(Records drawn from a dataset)

---

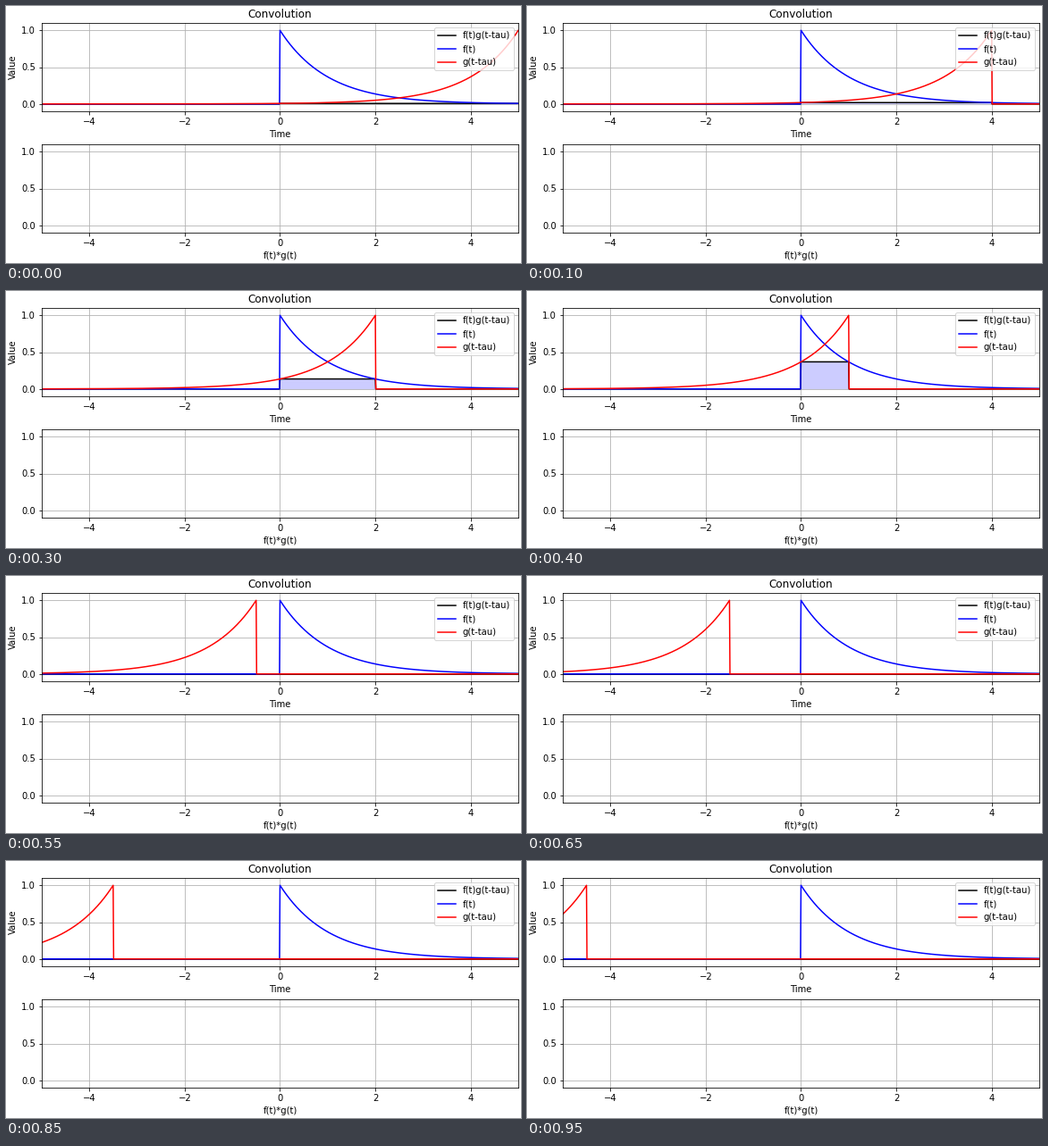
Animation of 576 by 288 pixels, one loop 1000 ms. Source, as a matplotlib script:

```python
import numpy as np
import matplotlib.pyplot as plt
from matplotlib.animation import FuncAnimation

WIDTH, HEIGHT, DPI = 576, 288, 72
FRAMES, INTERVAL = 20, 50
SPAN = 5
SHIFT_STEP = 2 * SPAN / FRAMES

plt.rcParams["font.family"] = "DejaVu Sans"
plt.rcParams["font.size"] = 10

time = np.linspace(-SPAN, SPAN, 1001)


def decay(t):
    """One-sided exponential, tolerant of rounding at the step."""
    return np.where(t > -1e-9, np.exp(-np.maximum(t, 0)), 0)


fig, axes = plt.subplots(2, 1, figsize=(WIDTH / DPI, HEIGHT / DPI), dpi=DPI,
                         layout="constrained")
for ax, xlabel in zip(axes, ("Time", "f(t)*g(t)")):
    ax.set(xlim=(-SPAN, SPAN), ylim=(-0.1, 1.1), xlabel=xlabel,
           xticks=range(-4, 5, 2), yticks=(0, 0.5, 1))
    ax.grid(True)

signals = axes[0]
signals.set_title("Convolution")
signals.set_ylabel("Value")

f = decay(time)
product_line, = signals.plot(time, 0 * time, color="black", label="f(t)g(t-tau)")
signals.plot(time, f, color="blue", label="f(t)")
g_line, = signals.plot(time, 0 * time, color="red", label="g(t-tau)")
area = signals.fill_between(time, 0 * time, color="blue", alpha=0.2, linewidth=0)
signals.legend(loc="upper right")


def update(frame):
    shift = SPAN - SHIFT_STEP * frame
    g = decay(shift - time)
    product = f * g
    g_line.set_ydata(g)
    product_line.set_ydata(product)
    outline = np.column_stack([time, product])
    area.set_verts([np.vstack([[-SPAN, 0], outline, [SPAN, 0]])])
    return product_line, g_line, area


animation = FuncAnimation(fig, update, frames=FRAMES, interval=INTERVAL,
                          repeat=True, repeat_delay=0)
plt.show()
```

---

- [What the exercise asks] From the entries above, write out every line without a single change, skipping the images.

- [Solution to the exercise]
Animation of 576 by 288 pixels, one loop 1000 ms. Source, as a matplotlib script:

```python
import numpy as np
import matplotlib.pyplot as plt
from matplotlib.animation import FuncAnimation

WIDTH, HEIGHT, DPI = 576, 288, 72
FRAMES, INTERVAL = 20, 50
SPAN = 5
SHIFT_STEP = 2 * SPAN / FRAMES

plt.rcParams["font.family"] = "DejaVu Sans"
plt.rcParams["font.size"] = 10

time = np.linspace(-SPAN, SPAN, 1001)


def decay(t):
    """One-sided exponential, tolerant of rounding at the step."""
    return np.where(t > -1e-9, np.exp(-np.maximum(t, 0)), 0)


fig, axes = plt.subplots(2, 1, figsize=(WIDTH / DPI, HEIGHT / DPI), dpi=DPI,
                         layout="constrained")
for ax, xlabel in zip(axes, ("Time", "f(t)*g(t)")):
    ax.set(xlim=(-SPAN, SPAN), ylim=(-0.1, 1.1), xlabel=xlabel,
           xticks=range(-4, 5, 2), yticks=(0, 0.5, 1))
    ax.grid(True)

signals = axes[0]
signals.set_title("Convolution")
signals.set_ylabel("Value")

f = decay(time)
product_line, = signals.plot(time, 0 * time, color="black", label="f(t)g(t-tau)")
signals.plot(time, f, color="blue", label="f(t)")
g_line, = signals.plot(time, 0 * time, color="red", label="g(t-tau)")
area = signals.fill_between(time, 0 * time, color="blue", alpha=0.2, linewidth=0)
signals.legend(loc="upper right")


def update(frame):
    shift = SPAN - SHIFT_STEP * frame
    g = decay(shift - time)
    product = f * g
    g_line.set_ydata(g)
    product_line.set_ydata(product)
    outline = np.column_stack([time, product])
    area.set_verts([np.vstack([[-SPAN, 0], outline, [SPAN, 0]])])
    return product_line, g_line, area


animation = FuncAnimation(fig, update, frames=FRAMES, interval=INTERVAL,
                          repeat=True, repeat_delay=0)
plt.show()
```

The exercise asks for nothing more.